“God lives within it, it cannot be moved.
God rescues it at the break of dawn.”
God dwelt in the holy city of Jerusalem. He protected it. Its inhabitants were secure. When attacked, God defended it.
Where does God dwell today? In what ways does he protect and defend his present dwelling place?
#God #protection #VOTD
“The American Sniper” tells about Chris Kyle in the on-going Gulf Wars, how his devotion to America sustained him through the horrors of war, effects on his personality, and strain on his home-life. He fought to protect a society that had no “sniper” to protect him! Despite the grim war scenes depicted, the militarily-filthy the language, and the stark ending, the movie has broken all box office records for a January. Americans hunger to hear of someone who can protect them. David said: “But let all those rejoice who put their trust in You; Let them ever shout for joy, because You defend them; Let those also who love Your name Be joyful in You. For You, O LORD, will bless the righteous; With favor You will surround him as with a shield” (Psalm 5:11-12 NKJV).
This is Johnny Polk, with “Words of Wisdom” brought to you by the Oneida church of Christ.
My mother once told me it was not a good idea to walk through life with my “heart on my sleeve.” She meant that if live my life easily offended, I’d never be happy.
When Solomon wrote in Ecclesiastes 10 about having your heart in your right hand, he didn’t mean the same thing my mother meant.
Solomon wrote, “A wise man’s heart is at his right hand, but a fool’s heart at his left,” (Ecclesiastes 10:2 NKJV). Solomon had been making a contrast between the actions of the spiritually foolish and the wise. Most warriors hold a sword in the right hand. The right hand, therefore, was a symbol of power and defense.
A spiritually wise man remembers to protect his heart (or mind). The fool doesn’t care what takes possession of his thinking.
The Apostle Paul wrote, “For the weapons of our warfare are not of the flesh but have divine power to destroy strongholds.
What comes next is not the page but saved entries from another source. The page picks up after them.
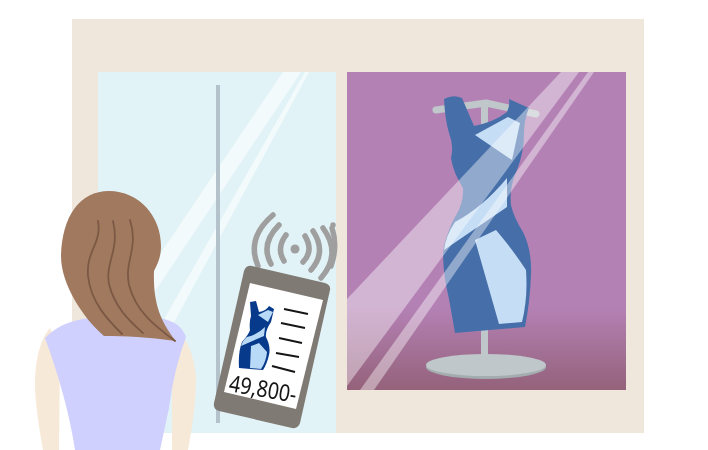
<!DOCTYPE html>
<html lang="en">
<head>
<meta charset="utf-8">
<title>Shop window price alert</title>
<style>
:root {
  --wall: #efe7dc;
  --door: #e1f3f7;
  --door-edge: #b4c2cb;
  --window: #b481b5;
  --window-floor: #94627a;
  --stand: #c0c7ca;
  --dress: #466fa9;
  --dress-panel: #c5ddf5;
  --icon-dress: #083a8c;
  --icon-panel: #b9daf6;
  --phone: #807a74;
  --signal: #a09f9f;
  --hair: #a1795f;
  --hair-line: #7c5944;
  --skin: #f7e9d7;
  --top: #d0d0ff;
  --ink: #161616;
}
html, body { margin: 0; background: #fff; overflow: hidden; }
.scene { display: block; width: 708px; height: 450px; }
.wall { fill: var(--wall); }
.door { fill: var(--door); }
.door-edge { fill: var(--door-edge); }
.glare { fill: #fff; }
.stand { fill: var(--stand); }
.rod { fill: none; stroke: var(--stand); stroke-width: 7; stroke-linecap: round; stroke-linejoin: round; }
.dress { fill: var(--dress); }
.panel { fill: var(--dress-panel); }
.icon-dress { fill: var(--icon-dress); }
.icon-panel { fill: var(--icon-panel); }
.phone { fill: var(--phone); }
.screen { fill: #fff; }
.text-lines { stroke: var(--ink); stroke-width: 2; }
.price { font: 23px "Noto Sans", "Open Sans", sans-serif; fill: var(--ink); }
.waves { fill: none; stroke: var(--signal); stroke-width: 5.5; stroke-linecap: round; }
.signal-dot { fill: var(--signal); }
.skin { fill: var(--skin); }
.top { fill: var(--top); }
.hair { fill: var(--hair); }
.strands { fill: none; stroke: var(--hair-line); stroke-width: 1.8; stroke-linecap: round; }
</style>
</head>
<body>
<svg class="scene" viewBox="0 0 708 450" role="img" aria-label="A woman outside a shop window receives the price of a displayed dress on a phone">
  <defs>
    <linearGradient id="window-shade" x1="0" y1="0" x2="0" y2="1">
      <stop offset="0.74" stop-color="var(--window)"/>
      <stop offset="1" stop-color="var(--window-floor)"/>
    </linearGradient>
    <clipPath id="window-pane"><rect x="347" y="72" width="279" height="318"/></clipPath>
    <clipPath id="door-pane"><rect x="98" y="72" width="238" height="361"/></clipPath>
  </defs>

  <g id="shopfront">
    <rect class="wall" x="72" y="19" width="572" height="414"/>
    <rect class="door" x="98" y="72" width="238" height="361"/>
    <g clip-path="url(#door-pane)">
      <polygon class="glare" opacity="0.6" points="283,72 301,72 120,344 98,346"/>
      <polygon class="glare" opacity="0.6" points="305,72 309,72 170,330 158,330"/>
    </g>
    <rect class="door-edge" x="216" y="85" width="4" height="338"/>
    <rect x="347" y="72" width="279" height="318" fill="url(#window-shade)"/>
  </g>

  <g id="display-stand">
    <path class="rod" d="M436 110L486 103L536 114"/>
    <rect class="stand" x="481" y="104" width="7" height="260"/>
    <ellipse cx="486" cy="367" rx="60" ry="12" fill="#a3adb0"/>
    <ellipse class="stand" cx="486" cy="365" rx="60" ry="11"/>
  </g>

  <g id="display-dress">
    <path class="dress" d="M444 99Q453 94 462 98L474 126Q494 122 507 112Q510 106 509 99L529 108Q524 119 524 134Q524 152 517 170Q509 187 511 205Q514 218 523 232Q532 250 531 275Q530 302 525 327L455 333L449 299Q441 265 444 246Q448 230 455 217Q464 203 463 188Q453 172 451 158Q454 146 449 133Q445 120 444 99Z"/>
    <polygon class="panel" points="475,135 508,117 520,123 512,160"/>
    <path class="panel" d="M507 178V207L444 250Q446 235 455 222Q483 207 507 178Z"/>
    <path class="panel" d="M475 240L496 230Q513 250 526 270Q528 298 522 322L499 324Z"/>
  </g>

  <g id="window-glare" clip-path="url(#window-pane)">
    <polygon class="glare" opacity="0.4" points="561,72 579,72 347,386 347,299"/>
    <polygon class="glare" opacity="0.4" points="588,72 594,72 374,390 360,390"/>
  </g>

  <g id="signal">
    <circle class="signal-dot" cx="295" cy="249" r="4.5"/>
    <path class="waves" d="M286 235Q276 248 284 261M279 225Q260 244 271 264M273 215Q246 238 258 266M305 236Q314 251 303 262M313 231Q327 252 311 270M323 228Q342 254 321 278M333 225V225"/>
    <path class="waves" d="M332 228Q338 246 331 266"/>
  </g>

  <g id="phone">
    <path class="phone" d="M252 266L325 283Q331 285 330 290L300 423Q298 429 292 428L219 411Q213 409 214 403L244 271Q246 265 252 266Z"/>
    <polygon class="screen" points="250,283 323,300 296,409 224,392"/>
    <g id="phone-dress">
      <path class="icon-dress" d="M250 302L256 301L259 312Q266 311 269 306L274 309Q272 318 271 322Q265 331 266 337Q271 347 269 355Q267 364 263 370L239 368Q238 352 242 342Q249 334 250 330Q249 322 251 316Z"/>
      <polygon class="icon-panel" points="258,315 268,310 273,312 268,322"/>
      <path class="icon-panel" d="M265 327L264 336L241 346Q243 340 247 337Q257 335 265 327Z"/>
      <path class="icon-panel" d="M251 346L259 343L267 352Q266 362 261 369L250 368Z"/>
    </g>
    <path class="text-lines" d="M284 309L308 314M281 323L305 328M279 338L302 343M276 353L299 357M272 366L295 372"/>
    <text class="price" transform="translate(228 391) rotate(10)" textLength="68" lengthAdjust="spacingAndGlyphs">49,800-</text>
  </g>

  <g id="woman">
    <path class="skin" d="M50 328Q37 343 35 378Q34 400 43 450H59L60 352Z"/>
    <path class="skin" d="M180 332Q194 350 196 378Q196 407 188 450H172V352Z"/>
    <path class="top" d="M45 338Q61 321 90 318H160Q181 322 186 337Q174 369 169 408L160 450H75Q67 398 45 338Z"/>
    <path class="hair" d="M109 191C139 191 161 216 161 246C161 257 158 263 154 271C153 300 159 320 176 341C148 337 125 336 104 336C84 319 61 285 61 256C62 216 80 191 109 191Z"/>
    <path class="strands" d="M98 221C102 244 86 250 88 276C91 303 108 320 122 334M113 221C120 250 105 262 109 284C115 309 132 323 143 333M130 220C139 248 124 261 129 285C136 312 155 326 175 341"/>
  </g>
</svg>
</body>
</html>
We destroy arguments and every lofty opinion raised against the knowledge of God, and take every thought captive to obey Christ,” (2 Corinthians 10:4-5 ESV).
“Taking every thought captive to obey Christ” is a good way to protect our minds from the onslaught of all the evil philosophies and wicked things in the world. A.W. Tozer wrote, “America has lost its ability to blush.” A drought of Bible thinking and conduct has caused many to lose sight of spiritually important things and adopted evil as the way. We must not allow ourselves to be swept along with it.
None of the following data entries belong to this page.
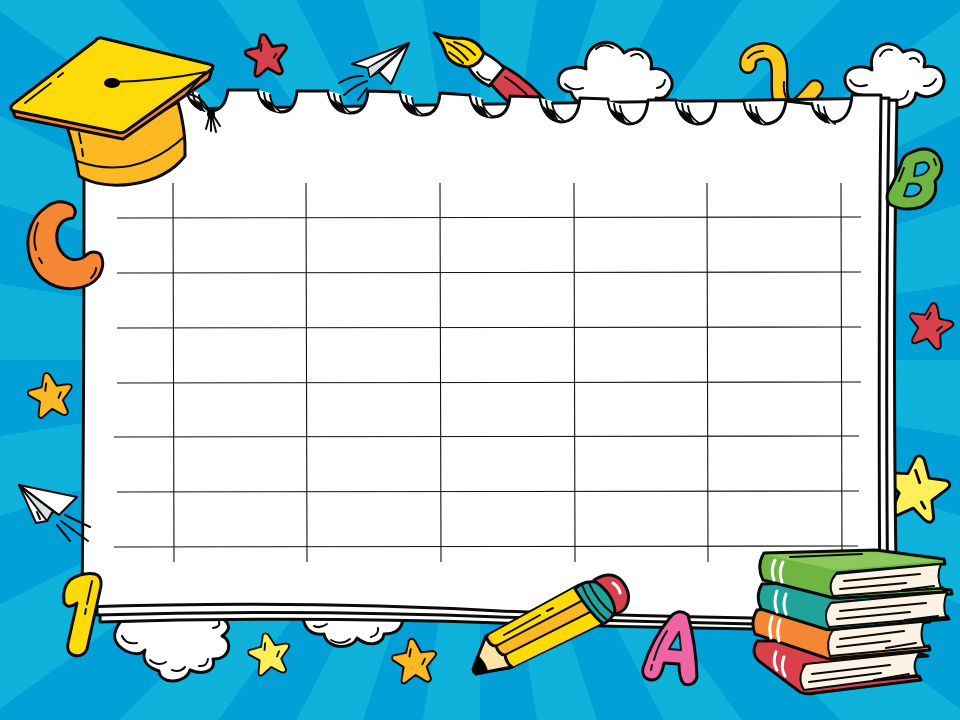
<!DOCTYPE html>
<html lang="en">
<head>
<meta charset="utf-8">
<title>School timetable</title>
<style>
:root {
  --sky: #0fb2da; --sky-deep: #02a0d6; --ink: #0b0b0b; --paper: #fff;
  --yellow: #fedb08; --lemon: #fff05a; --amber: #fcb924; --orange: #f58634;
  --red: #d8404c; --green: #6fb544; --teal: #1fa39a; --pink: #ee64a4; --page: #fdf3e4;
}
html, body { margin: 0; overflow: hidden; }
.poster {
  position: relative; width: 960px; height: 720px; overflow: hidden;
  background: repeating-conic-gradient(at 50% 50%, var(--sky) 0 9deg, var(--sky-deep) 9deg 18deg);
}
.poster svg { position: absolute; inset: 0; display: block; }
.outlined { stroke: var(--ink); stroke-width: 3; stroke-linejoin: round; stroke-linecap: round; }
.detail { fill: none; stroke: var(--ink); stroke-width: 2; stroke-linecap: round; stroke-linejoin: round; }
.shine { fill: none; stroke: #fff; stroke-width: 3; stroke-linecap: round; }
.white { fill: var(--paper); } .yellow { fill: var(--yellow); } .lemon { fill: var(--lemon); }
.amber { fill: var(--amber); } .orange { fill: var(--orange); } .red { fill: var(--red); }
.green { fill: var(--green); } .teal { fill: var(--teal); } .pink { fill: var(--pink); } .page { fill: var(--page); }
.thin { stroke-width: 2; }
.timetable { fill: none; stroke: #111; stroke-width: 1.1; }
</style>
</head>
<body>
<main class="poster">
<svg width="960" height="720" viewBox="0 0 960 720" role="img" aria-label="Blank timetable on a notebook page surrounded by school doodles">
  <defs>
    <path id="star" d="M-3-21 Q0-24 3-20 L8-8 L20-8 Q25-6 21-2 L12 7 L15 19 Q14 24 9 21 L0 14 L-11 21 Q-16 22-14 16 L-11 5 L-21-3 Q-23-8-18-8 L-7-9 Z"/>
    <g id="fold">
      <path class="white" d="M0 0 L12 3 Q14 15 22 22 Q4 20 0 0Z"/>
      <path class="detail" d="M0 1 Q2 14 14 20 M6 3 Q7 15 17 21 M12 5 Q13 16 23 22" />
      <path d="M3 8 Q5 16 13 19 L10 13Z M9 10 Q11 17 17 20 L14 13Z"/>
    </g>
    <g id="plane">
      <path class="outlined thin white" d="M0 0 L57-21 L39 20 L27 8 L18 13 L16 4Z"/>
      <path class="detail" d="M16 4 L57-21 L27 8 M18 13 L57-21"/>
      <path d="M16 4 L50-15 L18 13Z" fill="#d9e1e4" stroke="#0b0b0b"/>
    </g>
  </defs>

  <g id="clouds">
    <path class="outlined white" d="M571 92 C553 91 555 69 571 68 C577 66 582 67 586 69 C582 43 612 33 624 53 C637 43 655 53 651 69 C667 66 678 82 669 92 C667 98 660 99 656 98 Q655 121 634 122 L582 104 Q574 101 571 92Z"/>
    <path class="detail" d="M565 84 Q572 92 583 88 M596 49 Q604 42 613 48 M631 56 Q639 51 643 58 M657 88 Q664 87 665 80"/>
    <path class="outlined white" d="M862 95 C841 94 839 68 858 67 C865 66 869 68 872 70 C867 44 892 36 903 52 C917 46 928 54 924 67 C944 62 951 86 936 94 C928 99 920 96 916 93 C914 109 894 112 884 100 Q873 105 862 95Z"/>
    <path class="detail" d="M850 80 Q855 89 867 85 M880 56 Q884 48 892 50 M910 59 Q916 56 919 62 M924 86 Q932 87 936 79 M898 100 Q907 99 908 91"/>
    <path class="outlined white" d="M121 621 Q106 640 126 651 Q139 657 145 650 Q140 665 159 671 C160 685 186 684 190 670 C205 676 216 670 213 659 C231 660 233 640 222 636 Q235 627 222 618 Z"/>
    <path class="detail" d="M122 636 Q126 645 137 643 M150 660 Q158 667 166 662 M172 670 Q180 673 185 667 M199 666 Q207 667 208 659 M213 628 Q221 627 219 621"/>
    <path class="outlined white" d="M303 618 Q306 636 324 634 C327 650 352 650 357 638 C369 648 383 644 384 634 Q402 634 403 618Z"/>
    <path class="detail" d="M314 626 Q320 629 327 624 M331 640 Q341 646 350 639 M371 637 Q379 635 378 628"/>
  </g>

  <g id="paintbrush">
    <path class="outlined red" d="M490 83 L503 66 Q528 79 552 108 L534 122 Q511 107 490 83Z"/>
    <path class="detail" d="M505 77 Q520 87 531 99" stroke="#f58a8f"/>
    <path class="outlined white" d="M468 66 L483 52 Q499 61 504 68 L489 86 Q474 79 468 66Z"/>
    <path class="detail" d="M477 72 Q482 80 490 80"/>
    <path class="outlined yellow" d="M434 33 Q449 39 462 38 Q478 40 484 53 Q480 65 468 67 Q449 65 445 51 Q442 41 434 33Z"/>
    <path class="detail" d="M447 43 Q458 48 468 60 M454 42 Q466 45 475 55 M449 52 Q457 57 463 63"/>
  </g>

  <g id="number-two" fill="none" stroke-linecap="round" stroke-linejoin="round">
    <path id="two-shape" d="M748 65 C746 50 773 45 778 61 C783 76 773 99 789 112 Q798 108 815 88" stroke="#0b0b0b" stroke-width="18"/>
    <path d="M748 65 C746 50 773 45 778 61 C783 76 773 99 789 112 Q798 108 815 88" stroke="#fcc81e" stroke-width="13"/>
    <path class="detail" d="M748 58 Q754 51 763 51 M784 82 Q783 91 786 97"/>
  </g>

  <g id="star-behind-page" transform="translate(916 488) rotate(8) scale(1.45)">
    <use href="#star" class="outlined lemon thin"/>
    <path class="detail" d="M-2-12 L2-4 M8 13 L5 9"/>
  </g>

  <g id="notebook">
    <path class="outlined white" d="M110 110 L897 100 Q892 350 897 630 Q700 630 500 623 Q300 616 100 622Z"/>
    <path class="outlined white" d="M100 110 L889 98 Q885 350 888 626 Q700 624 500 617 Q300 609 97 615Z"/>
    <path class="outlined white" d="M84 168 Q84 400 82 607 Q300 600 500 611 Q700 619 880 619 Q878 350 881 95 L852 95 Q850 122 832 122 Q817 121 812 104 L786 101 Q783 124 764 124 Q748 122 744 101 L716 101 Q714 124 697 124 Q680 122 676 100 L648 100 Q646 124 629 124 Q611 120 608 99 L580 98 Q578 122 561 122 Q544 120 540 97 L510 96 Q508 118 491 117 Q474 116 470 95 L440 93 Q438 116 421 115 Q404 114 400 92 L368 91 Q366 114 349 113 Q332 112 328 91 L297 91 Q295 113 280 112 Q262 110 258 90 L228 90 Q225 111 210 111 Q193 109 187 93 L90 100Z"/>
    <use href="#fold" x="187" y="90"/><use href="#fold" x="258" y="90"/><use href="#fold" x="328" y="91"/>
    <use href="#fold" x="400" y="93"/><use href="#fold" x="470" y="95"/><use href="#fold" x="540" y="98"/>
    <use href="#fold" x="608" y="101"/><use href="#fold" x="676" y="101"/><use href="#fold" x="744" y="102"/><use href="#fold" x="812" y="102"/>
  </g>

  <g id="timetable-grid" class="timetable">
    <path d="M117 218 L861 217 M117 273 L861 272 M117 328 L861 327 M117 383 L861 382 M114 437 L859 436 M117 492 L859 491 M114 547 L858 546"/>
    <path d="M173 183 L174 562 M306 183 L307 562 M440 183 L441 562 M574 183 L575 562 M707 183 L708 562 M841 183 L842 562"/>
  </g>

  <g id="graduation-cap">
    <path class="outlined amber" d="M66 124 Q74 146 79 176 C105 192 160 188 185 156 Q186 130 178 102 L123 134Z"/>
    <path class="detail" d="M77 161 Q135 182 185 136 M82 149 L83 156"/>
    <path class="detail" d="M79 133 L81 143" stroke-width="3"/>
    <path class="outlined orange" d="M12 108 L15 117 L123 139 L209 79 L213 66 L124 128Z"/>
    <path class="outlined yellow" d="M102 38 L209 64 Q214 65 212 69 L126 131 Q122 134 116 132 L14 111 Q8 109 13 104 L95 41 Q98 37 102 38Z"/>
    <path class="detail" d="M25 103 L51 83 M58 77 L63 73"/>
    <ellipse cx="112" cy="83" rx="8" ry="5"/>
    <path class="detail" d="M112 82 Q160 81 206 72 L186 94 Q204 95 211 116"/>
    <path class="detail" d="M211 111 L206 129 M211 112 L211 131 M211 112 L216 132 M211 112 L220 126" stroke-width="3"/>
    <circle cx="211" cy="114" r="4"/>
  </g>

  <g id="letter-c">
    <path class="outlined orange" d="M72 205 Q58 197 45 208 C22 224 23 262 43 279 C63 295 90 289 99 276 Q106 263 100 254 Q92 249 84 257 C69 266 55 250 57 233 Q59 219 73 218 Q78 211 72 205Z"/>
    <path class="detail" d="M38 223 Q32 238 36 250 M39 258 L42 263 M91 278 Q96 273 96 268"/>
  </g>

  <g id="letter-b">
    <path class="outlined green" d="M910 153 Q929 143 939 157 Q946 170 935 181 Q939 199 921 207 Q905 212 891 205 Q885 201 888 192 Q899 172 902 161 Q904 155 910 153Z"/>
    <path class="outlined thin" d="M916 164 Q928 159 929 168 Q926 176 914 176Z M908 184 Q922 182 921 190 Q917 198 904 196Z" fill="#0fb2da"/>
    <path class="detail" d="M904 168 L899 181 M934 159 L936 165"/>
  </g>

  <g id="number-one">
    <path class="outlined yellow" d="M70 580 Q82 572 95 574 Q102 576 101 586 L87 649 Q83 658 73 655 Q66 652 68 643 L77 603 Q67 610 64 602 Q62 588 70 580Z"/>
    <path class="detail" d="M92 581 L87 604 M86 609 L85 614"/>
  </g>

  <g id="letter-a">
    <path class="outlined pink" d="M669 619 Q677 607 688 615 Q696 645 697 677 Q694 687 684 684 Q679 679 679 664 L664 663 Q661 680 652 680 Q641 679 643 668 Q652 639 669 619Z"/>
    <path class="outlined thin" d="M679 632 L681 650 L669 649Z" fill="#0fb2da"/>
    <path class="detail" d="M667 631 Q658 645 654 660 M652 665 L651 670"/>
  </g>

  <g id="stars">
    <g transform="translate(266 55) rotate(-8) scale(.94)"><use href="#star" class="outlined red"/><path class="detail" d="M-3-12 L-5-5 M11 0 L8 4"/></g>
    <g transform="translate(930 325) rotate(12)"><use href="#star" class="outlined red thin"/><path class="detail" d="M-2-12 L-4-5 M12-1 L8 4"/></g>
    <g transform="translate(50 395) rotate(-9)"><use href="#star" class="outlined amber thin"/><path class="detail" d="M-2-12 L-4-5 M11-1 L8 4"/></g>
    <g transform="translate(269 654) rotate(-10) scale(.94)"><use href="#star" class="outlined lemon thin"/><path class="detail" d="M-2-12 L-4-5 M11-1 L8 4"/></g>
    <g transform="translate(414 661) rotate(-6)"><use href="#star" class="outlined amber thin"/><path class="detail" d="M-2-12 L-4-5 M11-1 L8 4"/></g>
  </g>

  <g id="paper-planes">
    <use href="#plane" x="352" y="64"/>
    <path class="detail" d="M339 83 Q352 75 363 76 M344 95 Q355 85 367 81 M358 100 L367 88"/>
    <path class="outlined thin white" d="M19 485 L77 497 L59 515 L53 511 L47 521 L36 523Z"/>
    <path d="M19 485 L53 511 L47 521Z" fill="#d9e1e4" class="outlined thin"/>
    <path class="detail" d="M19 485 L59 515 M37 512 L40 519 M65 515 L90 527 M61 521 L88 541 M57 525 L70 541"/>
  </g>

  <g id="pencil">
    <path class="outlined amber" d="M486 636 L579 585 L605 622 L510 668 L475 673 Q472 670 474 667Z"/>
    <path d="M489 635 L578 586 L587 599 L496 646Z" class="yellow"/>
    <path d="M505 654 L596 609 L604 622 L512 667Z" class="yellow"/>
    <path class="outlined" d="M486 636 Q489 646 496 646 Q499 655 505 655 Q506 663 512 667 L476 674 Q472 671 474 666Z" fill="#fde3a7"/>
    <path d="M479 656 L474 667 L476 674 L488 672 Q487 664 479 656Z"/>
    <path class="detail" d="M496 646 L587 598 M505 655 L596 609 M504 635 L540 615 M547 611 L553 608"/>
    <path class="outlined red" d="M594 580 Q610 570 621 580 Q633 594 626 607 Q622 613 612 615Z"/>
    <path class="outlined teal" d="M575 589 Q583 580 596 582 Q613 594 615 611 Q612 620 603 624 Q589 612 575 589Z"/>
    <path class="detail" d="M582 585 Q590 606 608 621 M589 583 Q597 601 613 614"/>
    <path class="shine" d="M613 583 Q619 587 620 593" stroke-width="2"/>
  </g>

  <g id="book-stack">
    <g id="red-book">
      <path class="outlined red" d="M757 641 Q750 653 759 661 L800 692 Q806 695 815 693 L921 680 L919 676 L803 687 L804 665 L928 656 L884 640Z"/>
      <path class="outlined thin page" d="M806 664 L920 652 Q911 664 917 675 L804 690 Q796 677 806 664Z"/>
      <path class="detail" d="M812 674 L890 665 M809 682 L881 673 M874 680 L909 674" stroke-width="1"/>
      <path class="shine" d="M776 652 Q772 662 777 670 M784 657 Q780 668 785 676"/>
    </g>
    <g id="orange-book">
      <path class="outlined orange" d="M757 610 Q750 622 755 634 L823 657 Q829 660 838 658 L930 650 L929 646 L835 654 L833 630 L930 622 L860 600Z"/>
      <path class="outlined thin page" d="M833 630 L925 619 Q918 635 925 647 L830 656 Q825 641 833 630Z"/>
      <path class="detail" d="M840 639 L904 631 M837 647 L890 641 M886 648 L916 643" stroke-width="1"/>
      <path class="shine" d="M772 617 Q768 627 771 638 M780 620 Q776 630 779 641"/>
    </g>
    <g id="teal-book">
      <path class="outlined teal" d="M762 584 Q755 596 761 609 L822 628 Q829 631 838 629 L949 619 L947 616 L834 625 L832 603 L952 594 L951 590 L860 580Z"/>
      <path class="outlined thin page" d="M831 603 L947 592 Q942 605 946 617 L829 627 Q822 614 831 603Z"/>
      <path class="detail" d="M840 611 L926 603 M837 619 L910 612 M905 620 L938 616" stroke-width="1"/>
      <path class="shine" d="M777 591 Q773 602 777 612 M786 594 Q782 604 786 614"/>
    </g>
    <g id="green-book">
      <path class="outlined green" d="M764 553 Q756 566 763 580 L826 596 Q833 599 842 598 L944 592 L943 588 L838 594 L837 573 L945 564 L944 559 L876 550Z"/>
      <path d="M766 555 L875 552 L940 561 L836 570Z" fill="#8cc85c"/>
      <path class="outlined thin page" d="M836 574 L941 564 Q936 576 941 588 L833 596 Q827 584 836 574Z"/>
      <path class="detail" d="M844 581 L920 574 M840 589 L906 583 M902 590 L934 586 M790 557 L862 554" stroke-width="1"/>
      <path class="shine" d="M775 560 Q770 570 774 580 M783 562 Q778 572 782 582"/>
    </g>
  </g>
</svg>
</main>
</body>
</html>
Paul wrote, “Do not be conformed to this world, but be transformed by the renewal of your mind, that by testing you may discern what is the will of God, what is good and acceptable and perfect,” (Romans 12:2 ESV). Don’t allow the world to force you into its mold. Protect your mind.
How can the Lord say to Balak (through Balaam) that He saw no iniquity in Jacob when time and again he gets angry at their rebellion?
It is an interesting question, but one, I think, that is easily answered. Israel, as a nation, was blessed. The only one who can curse is the same one who blessed – in this case, God. No matter prophet is asked, no matter how “saintly” he may be, he can only do that which the Lord allows, and the Lord was not going to allow Israel to be cursed by a people whose interest was harm to God’s chosen.
This encourages us to note that what the Lord blessed (protects), no man or superhuman power can undo (cf. John 10:28-29). It was not a matter of there being no sin in Israel for it is abundantly clear that there was; it was a matter, however, that when the Lord is on the side of one (or many), He will “air” no dirty laundry, but to those who need washing.
Here is an illustration that most accept: my wife can look at me and note the many failures in my life as a husband, but only she can speak about them – she will let no one else speak of them; this is her love protecting me (and I need a lot a protection!).
The heat here in recent weeks has been brutal. The sun beats down on the head. I’ve used it recently, so I guess it’s meaningful to me, when there are days that it’s hard to breathe, the skin is clammy, the body lacks energy. To speak of the wings of God providing shade and shelter is a wonderful relief to the heart.
How precious is your loyal love, O God! The human race finds shelter under your wings (Psa. 36:7 NET).
That wing of shelter serves as a metaphor, it appears, for protection from enemies. Here’s the NASV Study Bible, on “shadow” in Psa. 17:8:
A conventional Hebrew metaphor for protection against oppression — as shade protects from the oppressive heat of the hot desert sun. Kings were spoken of as the “shade” of those dependent on them for protection (as in Num 14:9, “protection” — lit. “shade”; Lam 4:20; Ezek 31:6, 12, 17). Similarly, the Lord is the protective “shade” of his people (see 91:1; 121: 5; Is 25:4; 49:2; 51:16).
And on the word “wings,” in the same entry it says is a “[m]etaphor for the protective outreach of God’s power …”
I have known that protection as well.